(GIVEN DATA Opens)

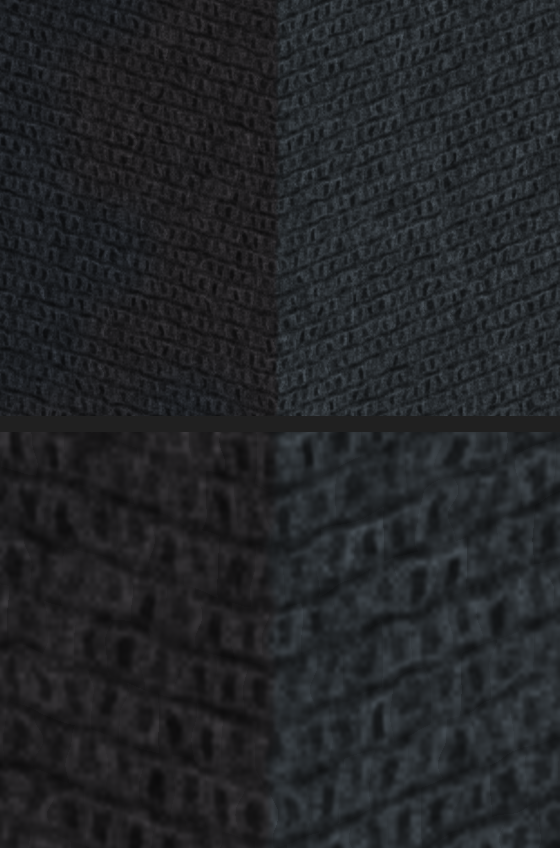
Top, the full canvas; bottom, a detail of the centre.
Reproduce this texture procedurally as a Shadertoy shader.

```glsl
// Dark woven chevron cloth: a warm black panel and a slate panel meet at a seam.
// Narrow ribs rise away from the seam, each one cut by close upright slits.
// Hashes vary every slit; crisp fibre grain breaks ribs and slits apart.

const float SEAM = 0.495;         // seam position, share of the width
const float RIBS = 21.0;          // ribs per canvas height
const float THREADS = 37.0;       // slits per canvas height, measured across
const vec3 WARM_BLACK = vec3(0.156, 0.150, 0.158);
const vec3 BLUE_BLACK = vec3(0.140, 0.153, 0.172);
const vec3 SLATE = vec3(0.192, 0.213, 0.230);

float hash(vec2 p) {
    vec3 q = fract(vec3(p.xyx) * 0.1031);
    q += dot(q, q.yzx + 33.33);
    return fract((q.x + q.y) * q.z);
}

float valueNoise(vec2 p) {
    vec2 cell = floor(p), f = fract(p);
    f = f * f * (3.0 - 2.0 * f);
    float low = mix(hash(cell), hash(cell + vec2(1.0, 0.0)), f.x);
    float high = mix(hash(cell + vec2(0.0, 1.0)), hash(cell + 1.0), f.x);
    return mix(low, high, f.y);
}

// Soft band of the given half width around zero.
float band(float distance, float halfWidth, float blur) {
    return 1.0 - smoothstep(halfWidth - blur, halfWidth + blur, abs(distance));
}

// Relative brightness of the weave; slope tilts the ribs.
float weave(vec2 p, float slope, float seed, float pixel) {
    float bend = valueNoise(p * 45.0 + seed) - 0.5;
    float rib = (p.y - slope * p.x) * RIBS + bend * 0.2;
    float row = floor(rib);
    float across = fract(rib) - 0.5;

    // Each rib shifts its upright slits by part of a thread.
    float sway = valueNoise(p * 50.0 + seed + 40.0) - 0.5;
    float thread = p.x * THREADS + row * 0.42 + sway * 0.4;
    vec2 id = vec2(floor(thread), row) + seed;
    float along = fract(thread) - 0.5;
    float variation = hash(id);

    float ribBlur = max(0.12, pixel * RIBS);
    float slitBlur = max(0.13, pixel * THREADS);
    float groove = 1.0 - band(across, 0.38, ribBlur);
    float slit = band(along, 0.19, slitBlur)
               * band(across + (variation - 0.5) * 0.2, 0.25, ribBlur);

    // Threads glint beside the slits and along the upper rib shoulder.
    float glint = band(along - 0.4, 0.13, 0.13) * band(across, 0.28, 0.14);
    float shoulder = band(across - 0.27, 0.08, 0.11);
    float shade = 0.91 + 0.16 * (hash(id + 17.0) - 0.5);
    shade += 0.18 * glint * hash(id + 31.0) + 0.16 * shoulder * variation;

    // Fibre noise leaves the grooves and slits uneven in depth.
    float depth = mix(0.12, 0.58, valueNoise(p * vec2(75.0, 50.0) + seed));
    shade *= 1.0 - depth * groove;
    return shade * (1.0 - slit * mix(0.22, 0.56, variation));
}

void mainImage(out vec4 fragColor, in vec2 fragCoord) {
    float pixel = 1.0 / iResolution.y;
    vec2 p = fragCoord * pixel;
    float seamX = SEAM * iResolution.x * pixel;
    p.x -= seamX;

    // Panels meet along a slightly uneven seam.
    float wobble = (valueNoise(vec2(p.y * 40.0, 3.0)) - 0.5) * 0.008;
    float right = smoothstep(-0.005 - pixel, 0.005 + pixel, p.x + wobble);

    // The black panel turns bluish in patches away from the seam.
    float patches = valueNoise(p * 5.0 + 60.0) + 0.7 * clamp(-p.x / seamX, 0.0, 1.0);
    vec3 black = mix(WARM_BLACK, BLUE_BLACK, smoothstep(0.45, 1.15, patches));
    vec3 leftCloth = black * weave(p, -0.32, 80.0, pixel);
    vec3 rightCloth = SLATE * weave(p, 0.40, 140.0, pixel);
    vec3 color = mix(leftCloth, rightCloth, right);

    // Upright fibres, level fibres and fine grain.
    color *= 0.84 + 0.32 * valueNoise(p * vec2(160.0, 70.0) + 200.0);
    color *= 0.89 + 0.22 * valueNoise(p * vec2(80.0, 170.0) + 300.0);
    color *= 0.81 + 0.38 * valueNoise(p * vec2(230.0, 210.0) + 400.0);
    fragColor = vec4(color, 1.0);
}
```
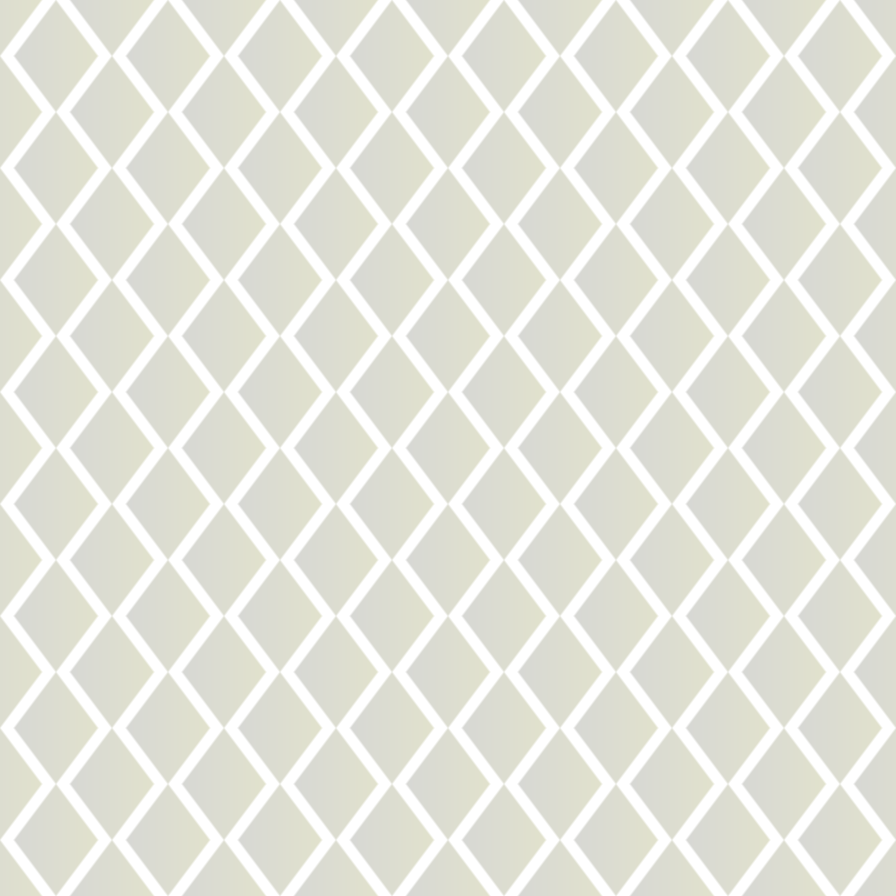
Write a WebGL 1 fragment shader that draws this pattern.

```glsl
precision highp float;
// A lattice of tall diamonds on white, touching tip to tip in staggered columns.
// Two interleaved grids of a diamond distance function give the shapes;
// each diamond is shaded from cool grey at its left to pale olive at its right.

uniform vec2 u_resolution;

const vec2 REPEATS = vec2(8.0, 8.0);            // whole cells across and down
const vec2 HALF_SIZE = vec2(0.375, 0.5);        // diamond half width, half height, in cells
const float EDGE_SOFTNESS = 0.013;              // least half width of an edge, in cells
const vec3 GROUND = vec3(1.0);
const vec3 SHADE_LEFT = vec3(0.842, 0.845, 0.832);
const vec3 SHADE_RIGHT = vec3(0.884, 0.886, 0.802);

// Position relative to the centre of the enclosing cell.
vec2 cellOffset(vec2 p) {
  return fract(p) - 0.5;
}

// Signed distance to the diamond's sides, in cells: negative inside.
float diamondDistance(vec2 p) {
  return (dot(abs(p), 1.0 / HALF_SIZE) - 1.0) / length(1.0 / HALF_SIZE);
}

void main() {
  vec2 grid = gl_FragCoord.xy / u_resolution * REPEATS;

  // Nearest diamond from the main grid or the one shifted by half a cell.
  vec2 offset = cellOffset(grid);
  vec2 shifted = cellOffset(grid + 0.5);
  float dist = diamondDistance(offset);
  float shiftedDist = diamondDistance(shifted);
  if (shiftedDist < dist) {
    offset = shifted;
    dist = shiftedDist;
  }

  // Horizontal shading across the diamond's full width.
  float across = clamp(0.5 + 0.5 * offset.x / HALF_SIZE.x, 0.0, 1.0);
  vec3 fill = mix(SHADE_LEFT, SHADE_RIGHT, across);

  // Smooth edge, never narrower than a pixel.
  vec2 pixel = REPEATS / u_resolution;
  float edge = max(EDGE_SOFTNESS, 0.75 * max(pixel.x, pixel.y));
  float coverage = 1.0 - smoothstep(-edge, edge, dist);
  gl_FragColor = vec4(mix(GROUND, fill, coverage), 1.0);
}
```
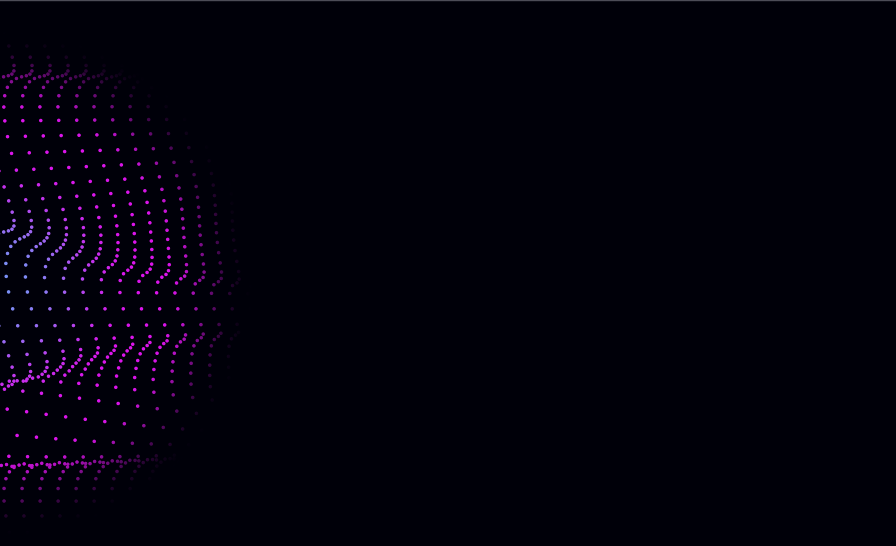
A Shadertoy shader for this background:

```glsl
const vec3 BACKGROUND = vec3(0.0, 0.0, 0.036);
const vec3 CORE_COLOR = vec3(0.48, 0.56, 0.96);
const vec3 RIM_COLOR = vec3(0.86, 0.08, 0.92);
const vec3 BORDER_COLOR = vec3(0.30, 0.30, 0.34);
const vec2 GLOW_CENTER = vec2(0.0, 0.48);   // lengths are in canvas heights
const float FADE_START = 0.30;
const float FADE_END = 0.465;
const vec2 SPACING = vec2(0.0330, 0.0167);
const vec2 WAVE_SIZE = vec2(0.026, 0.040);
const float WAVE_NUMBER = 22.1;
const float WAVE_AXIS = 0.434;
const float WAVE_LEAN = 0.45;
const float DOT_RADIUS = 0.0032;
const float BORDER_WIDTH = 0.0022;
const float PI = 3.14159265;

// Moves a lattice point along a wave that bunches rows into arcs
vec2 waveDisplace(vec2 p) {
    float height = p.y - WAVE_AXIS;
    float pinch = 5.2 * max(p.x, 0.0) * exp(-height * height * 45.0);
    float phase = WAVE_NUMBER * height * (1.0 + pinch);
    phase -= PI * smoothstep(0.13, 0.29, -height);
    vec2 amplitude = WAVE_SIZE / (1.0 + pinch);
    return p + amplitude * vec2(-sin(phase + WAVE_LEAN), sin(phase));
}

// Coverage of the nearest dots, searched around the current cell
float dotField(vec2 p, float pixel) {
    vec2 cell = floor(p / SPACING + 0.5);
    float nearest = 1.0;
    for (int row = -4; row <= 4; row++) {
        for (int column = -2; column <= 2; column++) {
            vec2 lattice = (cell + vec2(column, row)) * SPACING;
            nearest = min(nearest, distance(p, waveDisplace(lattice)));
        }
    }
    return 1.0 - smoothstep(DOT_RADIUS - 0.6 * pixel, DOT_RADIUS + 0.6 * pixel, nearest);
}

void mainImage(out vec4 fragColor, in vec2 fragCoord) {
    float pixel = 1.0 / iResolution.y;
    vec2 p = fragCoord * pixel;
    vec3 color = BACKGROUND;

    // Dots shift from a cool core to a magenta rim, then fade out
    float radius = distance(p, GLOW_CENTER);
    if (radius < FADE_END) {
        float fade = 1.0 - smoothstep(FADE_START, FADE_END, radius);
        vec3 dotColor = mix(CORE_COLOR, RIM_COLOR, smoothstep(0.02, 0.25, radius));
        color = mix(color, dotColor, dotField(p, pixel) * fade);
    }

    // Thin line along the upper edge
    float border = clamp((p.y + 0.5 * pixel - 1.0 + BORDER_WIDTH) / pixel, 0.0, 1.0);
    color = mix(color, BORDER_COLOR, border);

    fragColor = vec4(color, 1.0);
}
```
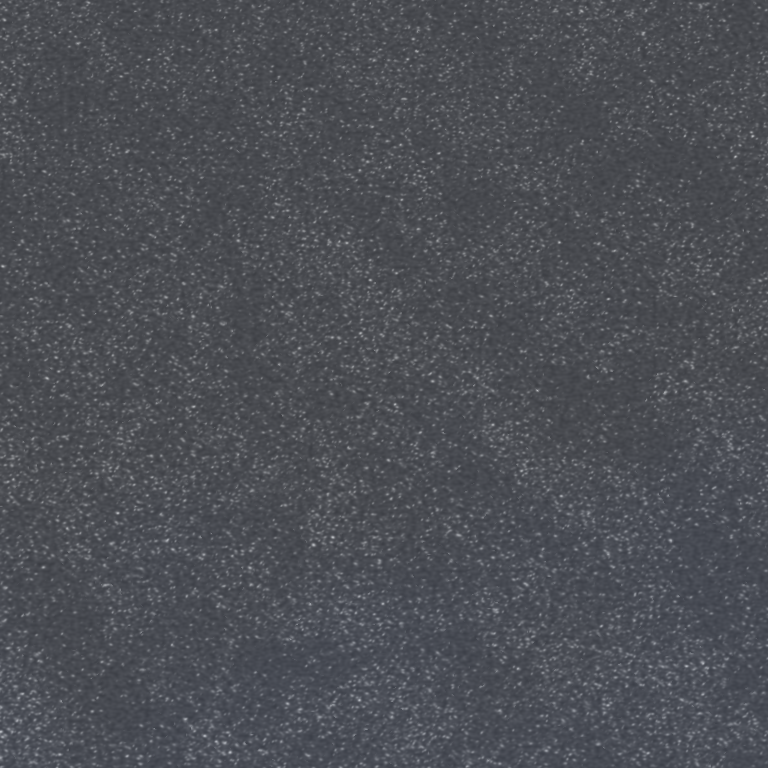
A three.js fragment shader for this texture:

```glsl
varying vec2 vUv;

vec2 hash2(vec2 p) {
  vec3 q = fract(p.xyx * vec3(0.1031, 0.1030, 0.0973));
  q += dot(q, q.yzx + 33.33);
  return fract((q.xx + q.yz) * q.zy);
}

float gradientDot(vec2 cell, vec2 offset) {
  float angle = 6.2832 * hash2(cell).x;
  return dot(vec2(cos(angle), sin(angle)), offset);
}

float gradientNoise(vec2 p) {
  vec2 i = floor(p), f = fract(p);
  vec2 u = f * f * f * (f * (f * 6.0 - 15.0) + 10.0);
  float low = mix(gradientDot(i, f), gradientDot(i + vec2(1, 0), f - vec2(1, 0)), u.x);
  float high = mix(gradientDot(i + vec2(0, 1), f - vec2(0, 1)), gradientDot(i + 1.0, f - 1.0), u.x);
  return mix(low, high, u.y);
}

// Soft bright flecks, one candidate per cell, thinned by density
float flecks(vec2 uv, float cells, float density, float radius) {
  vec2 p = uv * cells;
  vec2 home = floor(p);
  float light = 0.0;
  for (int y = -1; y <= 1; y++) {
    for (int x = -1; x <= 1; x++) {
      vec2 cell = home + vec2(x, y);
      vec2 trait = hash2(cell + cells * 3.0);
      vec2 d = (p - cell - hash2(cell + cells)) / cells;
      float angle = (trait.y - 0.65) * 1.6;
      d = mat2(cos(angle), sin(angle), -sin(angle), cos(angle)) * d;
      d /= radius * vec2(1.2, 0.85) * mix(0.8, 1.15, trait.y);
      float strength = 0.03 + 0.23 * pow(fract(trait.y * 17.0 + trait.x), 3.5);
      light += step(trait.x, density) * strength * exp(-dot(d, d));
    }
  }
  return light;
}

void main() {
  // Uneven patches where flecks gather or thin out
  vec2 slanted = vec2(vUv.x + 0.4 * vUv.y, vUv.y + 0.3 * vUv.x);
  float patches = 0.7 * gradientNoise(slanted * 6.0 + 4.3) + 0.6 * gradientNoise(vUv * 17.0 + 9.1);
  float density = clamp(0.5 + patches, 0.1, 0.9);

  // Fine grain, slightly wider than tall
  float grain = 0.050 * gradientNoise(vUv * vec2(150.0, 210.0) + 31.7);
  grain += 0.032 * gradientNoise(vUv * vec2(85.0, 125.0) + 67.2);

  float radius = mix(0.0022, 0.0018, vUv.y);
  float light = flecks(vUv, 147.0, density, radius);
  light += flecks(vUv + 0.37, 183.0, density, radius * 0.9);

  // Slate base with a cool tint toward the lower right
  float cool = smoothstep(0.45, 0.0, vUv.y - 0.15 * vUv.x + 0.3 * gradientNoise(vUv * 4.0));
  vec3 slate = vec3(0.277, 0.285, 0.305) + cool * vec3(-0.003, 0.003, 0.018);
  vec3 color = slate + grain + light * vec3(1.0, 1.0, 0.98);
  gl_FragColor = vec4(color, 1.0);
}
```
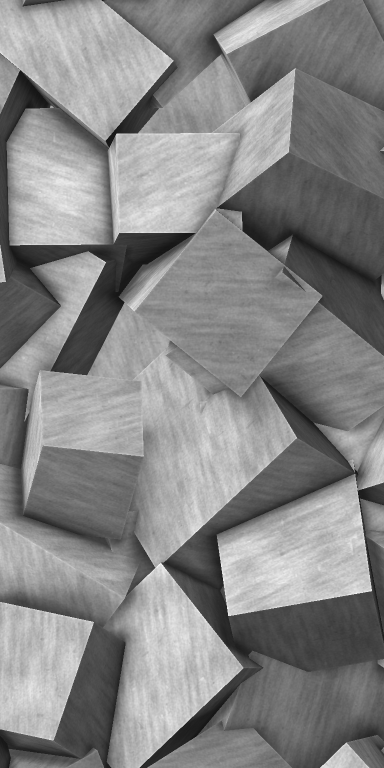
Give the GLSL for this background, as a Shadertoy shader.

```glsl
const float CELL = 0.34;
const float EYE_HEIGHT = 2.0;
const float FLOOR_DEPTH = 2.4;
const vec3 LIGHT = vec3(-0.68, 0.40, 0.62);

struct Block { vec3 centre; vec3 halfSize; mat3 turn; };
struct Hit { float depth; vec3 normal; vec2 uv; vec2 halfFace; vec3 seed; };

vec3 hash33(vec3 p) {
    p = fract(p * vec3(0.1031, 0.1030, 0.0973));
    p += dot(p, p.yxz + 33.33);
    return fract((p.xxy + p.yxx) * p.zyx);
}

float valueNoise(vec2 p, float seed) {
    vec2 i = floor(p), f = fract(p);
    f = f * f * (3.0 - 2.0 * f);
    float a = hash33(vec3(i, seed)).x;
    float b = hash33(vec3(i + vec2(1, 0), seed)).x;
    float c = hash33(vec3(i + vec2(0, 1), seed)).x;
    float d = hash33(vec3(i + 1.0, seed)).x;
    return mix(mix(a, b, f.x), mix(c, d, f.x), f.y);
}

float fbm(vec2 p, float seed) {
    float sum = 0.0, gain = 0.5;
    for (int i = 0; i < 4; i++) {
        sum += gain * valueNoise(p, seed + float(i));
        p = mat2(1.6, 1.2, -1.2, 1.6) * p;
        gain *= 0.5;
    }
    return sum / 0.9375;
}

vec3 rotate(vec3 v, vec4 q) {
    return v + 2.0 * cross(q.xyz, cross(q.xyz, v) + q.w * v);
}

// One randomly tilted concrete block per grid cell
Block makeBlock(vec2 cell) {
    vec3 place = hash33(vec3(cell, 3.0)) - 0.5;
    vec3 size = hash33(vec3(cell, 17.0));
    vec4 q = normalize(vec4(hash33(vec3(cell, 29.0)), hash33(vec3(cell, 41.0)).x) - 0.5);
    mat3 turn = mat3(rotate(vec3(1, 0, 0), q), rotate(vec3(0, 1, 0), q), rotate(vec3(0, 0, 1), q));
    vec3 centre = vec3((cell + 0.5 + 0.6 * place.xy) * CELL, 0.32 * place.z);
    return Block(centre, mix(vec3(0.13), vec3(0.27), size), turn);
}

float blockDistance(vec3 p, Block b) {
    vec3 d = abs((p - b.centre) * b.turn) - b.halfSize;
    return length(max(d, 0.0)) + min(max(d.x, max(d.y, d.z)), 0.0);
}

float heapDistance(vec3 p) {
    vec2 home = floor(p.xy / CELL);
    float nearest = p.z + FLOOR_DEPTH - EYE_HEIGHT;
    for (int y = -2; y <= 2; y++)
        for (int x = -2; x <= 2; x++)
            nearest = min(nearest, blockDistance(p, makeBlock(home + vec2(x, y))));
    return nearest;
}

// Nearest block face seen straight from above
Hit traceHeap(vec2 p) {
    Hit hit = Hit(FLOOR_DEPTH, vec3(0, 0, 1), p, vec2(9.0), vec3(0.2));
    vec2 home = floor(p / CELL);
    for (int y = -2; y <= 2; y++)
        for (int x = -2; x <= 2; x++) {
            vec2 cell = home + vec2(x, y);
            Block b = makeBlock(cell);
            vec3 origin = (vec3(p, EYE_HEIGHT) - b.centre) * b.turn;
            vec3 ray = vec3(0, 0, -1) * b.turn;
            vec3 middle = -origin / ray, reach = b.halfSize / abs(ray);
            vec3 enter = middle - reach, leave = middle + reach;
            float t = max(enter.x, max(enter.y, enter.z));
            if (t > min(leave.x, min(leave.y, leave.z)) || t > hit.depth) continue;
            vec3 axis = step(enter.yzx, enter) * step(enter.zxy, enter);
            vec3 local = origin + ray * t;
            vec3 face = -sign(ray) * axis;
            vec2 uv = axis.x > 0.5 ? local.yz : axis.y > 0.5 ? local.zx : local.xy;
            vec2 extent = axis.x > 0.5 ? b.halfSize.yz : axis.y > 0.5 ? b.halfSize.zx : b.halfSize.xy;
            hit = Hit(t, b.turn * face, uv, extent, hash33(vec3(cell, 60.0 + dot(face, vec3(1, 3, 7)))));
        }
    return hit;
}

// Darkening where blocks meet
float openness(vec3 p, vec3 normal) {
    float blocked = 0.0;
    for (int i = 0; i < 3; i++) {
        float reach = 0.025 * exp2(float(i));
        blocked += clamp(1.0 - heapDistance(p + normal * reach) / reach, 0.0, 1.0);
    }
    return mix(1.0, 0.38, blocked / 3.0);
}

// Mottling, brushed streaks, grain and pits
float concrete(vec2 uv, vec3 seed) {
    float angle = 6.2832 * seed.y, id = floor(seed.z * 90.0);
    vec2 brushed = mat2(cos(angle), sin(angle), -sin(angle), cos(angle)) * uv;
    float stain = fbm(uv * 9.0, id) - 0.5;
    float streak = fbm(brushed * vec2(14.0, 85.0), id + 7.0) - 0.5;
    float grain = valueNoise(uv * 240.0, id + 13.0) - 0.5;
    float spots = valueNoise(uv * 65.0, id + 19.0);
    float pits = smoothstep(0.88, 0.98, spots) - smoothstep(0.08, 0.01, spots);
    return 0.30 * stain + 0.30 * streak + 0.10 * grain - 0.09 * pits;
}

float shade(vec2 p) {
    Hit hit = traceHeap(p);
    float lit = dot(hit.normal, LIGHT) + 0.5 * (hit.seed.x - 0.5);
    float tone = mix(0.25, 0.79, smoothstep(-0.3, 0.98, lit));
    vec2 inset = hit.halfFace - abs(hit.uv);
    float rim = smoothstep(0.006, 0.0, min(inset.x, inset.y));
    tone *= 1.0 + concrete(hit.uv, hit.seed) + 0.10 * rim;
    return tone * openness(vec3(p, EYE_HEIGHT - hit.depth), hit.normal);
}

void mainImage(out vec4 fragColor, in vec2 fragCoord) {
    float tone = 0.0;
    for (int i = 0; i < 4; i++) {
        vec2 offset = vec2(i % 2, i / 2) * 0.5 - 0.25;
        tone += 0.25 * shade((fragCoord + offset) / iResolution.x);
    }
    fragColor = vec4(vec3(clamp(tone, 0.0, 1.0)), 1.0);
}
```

(GIVEN DATA Closes)

• [EXERCISE INSTRUCTIONS] Identify each line in the entries with the word "weave" and copy it.

• [TASK SOLUTION]
// Relative brightness of the weave; slope tilts the ribs.
float weave(vec2 p, float slope, float seed, float pixel) {
    vec3 leftCloth = black * weave(p, -0.32, 80.0, pixel);
    vec3 rightCloth = SLATE * weave(p, 0.40, 140.0, pixel);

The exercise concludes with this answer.